**Extracted records:**
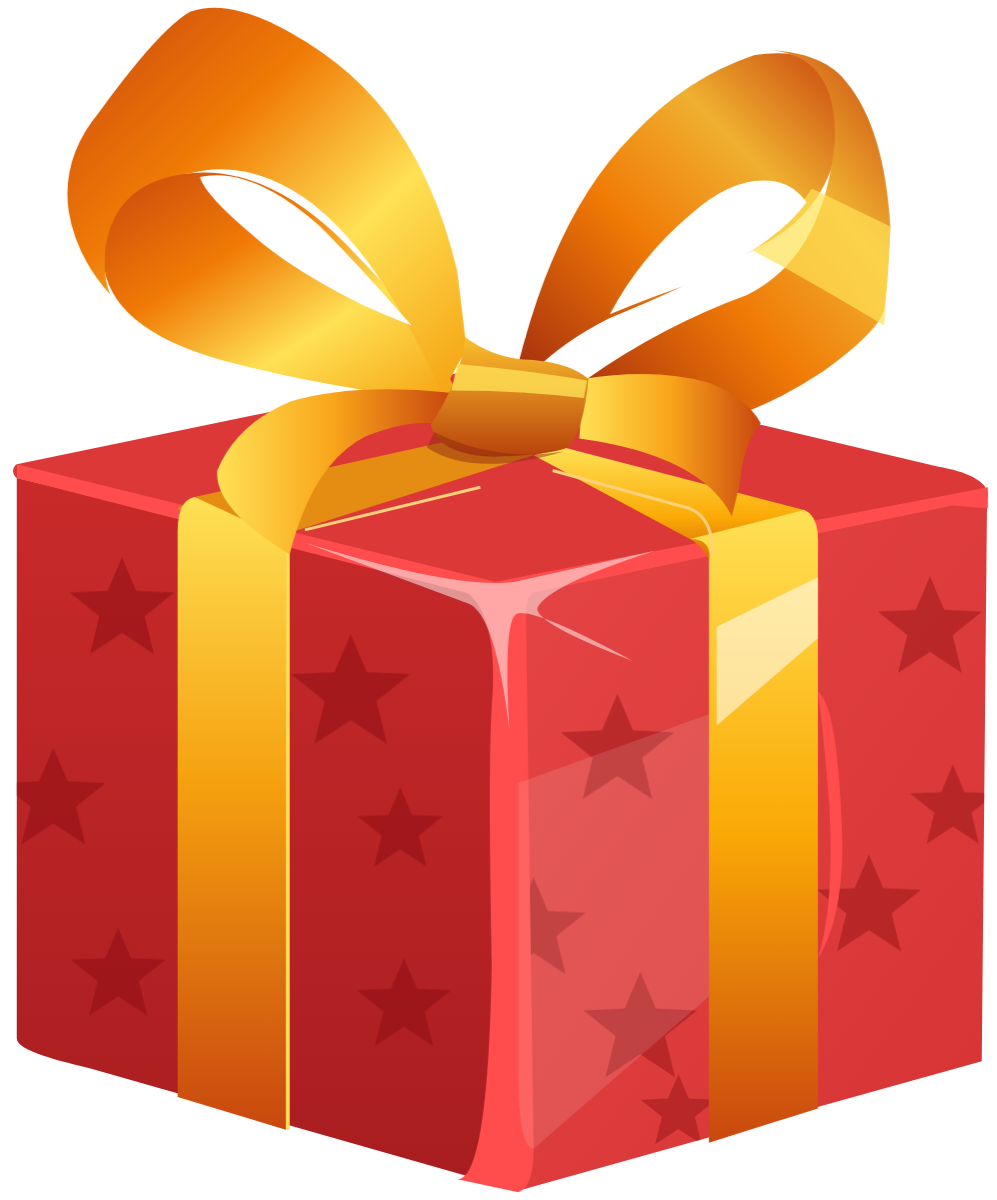
<!DOCTYPE html>
<html lang="en">
<head>
<meta charset="utf-8">
<title>Gift Box</title>
<link rel="stylesheet" href="https://fonts.googleapis.com/css2?family=Roboto&display=swap">
<style>
  :root {
    --bg: #ffffff;
    --box-left-top: #c92a2a;
    --box-left-bottom: #a81d20;
    --box-right: #d63434;
    --box-top: #dc3838;
    --edge-light: #ff4d4d;
    --star: #8e1014;
    --ribbon-light: #ffe155;
    --ribbon-mid: #f5a10f;
    --ribbon-dark: #c9480f;
    --ribbon-deep: #a8300f;
    --shine: #ffffff;
  }
  html, body {
    margin: 0;
    width: 997px;
    height: 1200px;
    overflow: hidden;
    background: var(--bg);
    font-family: "Roboto", sans-serif;
  }
  .gift-art { display: block; width: 997px; height: 1200px; }
</style>
</head>
<body>
<svg class="gift-art" viewBox="0 0 1308 1560" preserveAspectRatio="xMidYMid meet" role="img" aria-label="Red gift box with star pattern tied with a golden ribbon bow">
  <defs>
    <linearGradient id="leftFace" x1="0" y1="0" x2="0" y2="1">
      <stop offset="0" stop-color="var(--box-left-top)"/>
      <stop offset="1" stop-color="var(--box-left-bottom)"/>
    </linearGradient>
    <linearGradient id="rightFace" x1="0" y1="0" x2="1" y2="1">
      <stop offset="0" stop-color="#e64545"/>
      <stop offset="1" stop-color="var(--box-right)"/>
    </linearGradient>
    <linearGradient id="bandVertical" x1="0" y1="0" x2="0" y2="1">
      <stop offset="0" stop-color="var(--ribbon-light)"/>
      <stop offset="0.45" stop-color="var(--ribbon-mid)"/>
      <stop offset="1" stop-color="var(--ribbon-dark)"/>
    </linearGradient>
    <linearGradient id="bandRight" x1="0" y1="0" x2="0" y2="1">
      <stop offset="0" stop-color="var(--ribbon-light)"/>
      <stop offset="0.5" stop-color="#fbab06"/>
      <stop offset="1" stop-color="var(--ribbon-dark)"/>
    </linearGradient>
    <linearGradient id="loopLeft" x1="0" y1="0" x2="1" y2="1">
      <stop offset="0" stop-color="var(--ribbon-dark)"/>
      <stop offset="0.35" stop-color="#f07a05"/>
      <stop offset="0.65" stop-color="var(--ribbon-light)"/>
      <stop offset="1" stop-color="var(--ribbon-mid)"/>
    </linearGradient>
    <linearGradient id="loopRight" x1="0" y1="1" x2="1" y2="0">
      <stop offset="0" stop-color="var(--ribbon-deep)"/>
      <stop offset="0.4" stop-color="#f07a05"/>
      <stop offset="0.7" stop-color="#f0b030"/>
      <stop offset="1" stop-color="var(--ribbon-dark)"/>
    </linearGradient>
    <linearGradient id="tail" x1="0" y1="0" x2="1" y2="0">
      <stop offset="0" stop-color="var(--ribbon-light)"/>
      <stop offset="0.5" stop-color="#f9a51a"/>
      <stop offset="1" stop-color="var(--ribbon-dark)"/>
    </linearGradient>
    <linearGradient id="knot" x1="0" y1="0" x2="0" y2="1">
      <stop offset="0" stop-color="#fbc02d"/>
      <stop offset="1" stop-color="#b8420c"/>
    </linearGradient>
    <path id="star" d="M0,-60 L17,-20 62,-18 27,10 38,55 0,30 -38,55 -27,10 -62,-18 -17,-20Z"/>
    <clipPath id="leftClip"><path d="M22,620 L650,768 L680,1555 L22,1358Z"/></clipPath>
    <clipPath id="rightClip"><path d="M650,768 L1295,640 L1288,1385 L680,1555Z"/></clipPath>
  </defs>

  <g class="box">
    <path class="box-left" d="M22,620 L650,768 L680,1555 L120,1395 C80,1385 22,1372 22,1355Z" fill="url(#leftFace)"/>
    <path class="box-right" d="M650,768 L1295,640 L1288,1385 L680,1555Z" fill="url(#rightFace)"/>
    <path class="box-top" d="M22,602 L660,470 L1230,605 C1270,612 1298,625 1296,645 L650,768 L22,620 C15,614 16,606 22,602Z" fill="var(--box-top)"/>
    <g class="stars-left" clip-path="url(#leftClip)" fill="var(--star)" opacity="0.55">
      <use href="#star" transform="translate(160,790) scale(1.1)"/>
      <use href="#star" transform="translate(460,900) scale(1.25)"/>
      <use href="#star" transform="translate(70,1040) scale(1.1)"/>
      <use href="#star" transform="translate(525,1080) scale(0.9)"/>
      <use href="#star" transform="translate(155,1270) scale(1)"/>
      <use href="#star" transform="translate(530,1310) scale(1)"/>
      <use href="#star" transform="translate(320,1110) scale(0.9)"/>
    </g>
    <g class="stars-right" clip-path="url(#rightClip)" fill="var(--star)" opacity="0.45">
      <use href="#star" transform="translate(810,975) scale(1.2)"/>
      <use href="#star" transform="translate(1220,815) scale(1.1)"/>
      <use href="#star" transform="translate(700,1210) scale(1.1)"/>
      <use href="#star" transform="translate(840,1340) scale(1.2)"/>
      <use href="#star" transform="translate(1250,1050) scale(0.9)"/>
      <use href="#star" transform="translate(1140,1180) scale(1.1)"/>
      <use href="#star" transform="translate(890,1450) scale(0.8)"/>
    </g>
    <path class="lid-edge" d="M22,602 L650,756 L1296,632 L1296,660 L1250,656 L700,770 Q640,780 610,770 L22,620Z" fill="var(--edge-light)"/>
    <path class="corner-edge" d="M610,768 Q655,800 645,920 Q640,1000 645,1260 Q640,1540 600,1540 L680,1557 Q700,1550 700,1500 L690,800 Q690,775 700,770Z" fill="var(--edge-light)"/>
    <path class="right-shine" d="M680,1020 L930,930 L930,1300 L700,1500 Q680,1500 680,1400Z" fill="var(--shine)" opacity="0.12"/>
    <path class="corner-shine" d="M400,705 Q610,770 680,755 L860,715 Q720,760 705,790 Q700,810 830,860 Q700,790 678,798 Q660,805 668,950 Q650,800 615,785Z" fill="var(--shine)" opacity="0.5"/>
    <path class="right-rim" d="M1073,900 Q1100,920 1105,1100 Q1105,1200 1073,1250 Q1095,1180 1088,1050 Q1080,950 1073,900Z" fill="var(--edge-light)"/>
  </g>

  <g class="ribbon-bands">
    <path class="band-top-left" d="M233,660 L255,645 L640,560 L700,590 L385,690 L375,720Z" fill="#e58c12"/>
    <path class="band-top-right" d="M700,590 L740,580 L1055,662 Q1073,670 1073,700 L1073,760 L935,760 Q935,715 905,700Z" fill="url(#bandRight)"/>
    <path class="band-left" d="M233,690 Q233,650 255,645 L375,700 L375,1475 L233,1432Z" fill="url(#bandVertical)"/>
    <path class="band-left-trim" d="M375,700 L380,700 L380,1475 L375,1475Z" fill="var(--ribbon-light)"/>
    <path class="band-right" d="M930,730 Q935,700 905,700 L1055,662 Q1073,670 1073,700 L1073,1447 L930,1492Z" fill="url(#bandRight)"/>
    <path class="band-right-shine" d="M940,815 L1073,750 L1073,830 L940,945Z" fill="var(--shine)" opacity="0.55"/>
    <path class="band-edge" d="M400,688 L630,632 M725,610 L905,660 Q935,672 935,720" stroke="#ffd27a" stroke-width="4" fill="none"/>
  </g>

  <g class="bow">
    <path class="loop-left" d="M600,510 Q560,420 470,330 Q360,210 250,220 Q140,225 135,320 Q130,420 290,465 Q420,500 590,520Z" fill="url(#loopLeft)"/>
    <path class="loop-left-outer" d="M145,380 Q100,330 90,270 Q80,200 130,140 Q210,30 250,8 Q300,-10 380,35 Q470,85 520,160 Q575,240 600,350 L612,450 Q590,490 580,510 Q500,330 410,260 Q330,200 250,220 Q150,230 138,320 Q135,360 145,380Z" fill="url(#loopLeft)"/>
    <path class="loop-left-hole" d="M262,225 Q330,210 420,290 Q470,340 540,420 Q490,400 470,390 Q380,345 330,300 Q270,250 262,225Z" fill="var(--bg)"/>
    <path class="loop-right" d="M680,470 Q730,270 830,170 Q900,95 990,65 Q1090,50 1100,130 Q1110,260 990,320 Q910,365 800,410 Q740,440 700,480Z" fill="url(#loopRight)"/>
    <path class="loop-right-outer" d="M1000,58 Q1080,60 1110,100 Q1160,160 1168,290 Q1165,360 1160,400 Q1150,430 1080,480 Q1020,520 960,540 L770,490 Q870,420 980,380 Q1080,330 1095,180 Q1100,60 1000,58Z" fill="url(#loopRight)"/>
    <path class="loop-right-shine" d="M985,320 Q1040,280 1065,240 L1168,290 L1160,420 Q1060,360 985,320Z" fill="var(--ribbon-light)" opacity="0.7"/>
    <path class="loop-right-hole" d="M800,405 Q840,330 905,275 Q960,225 1010,230 Q1040,232 1058,258 Q1020,310 920,360 Q860,380 800,405Z" fill="var(--bg)"/>
    <path class="tail-left" d="M590,508 Q460,495 380,520 Q310,550 285,610 Q280,660 380,720 Q410,600 480,565 Q530,545 570,548Z" fill="url(#tail)"/>
    <path class="tail-right" d="M765,490 Q860,475 930,495 Q980,515 998,548 Q975,575 970,630 L960,670 Q920,590 760,568Z" fill="url(#tail)"/>
    <path class="knot" d="M610,435 Q650,465 700,465 Q750,470 772,490 Q765,560 745,580 Q720,590 650,592 Q575,590 565,550 Q605,490 610,435Z" fill="url(#knot)"/>
    <path class="knot-shine" d="M600,470 Q700,480 770,492 L766,515 Q680,505 592,505Z" fill="var(--ribbon-light)" opacity="0.8"/>
    <path class="knot-shadow" d="M570,560 Q650,600 740,585 Q620,620 560,580Z" fill="#8e2a10" opacity="0.5"/>
  </g>
</svg>
</body>
</html>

**What to work on:** Each line above that has "shine" adds one to the count; say the final count with no other text.

**Result of the task:** 6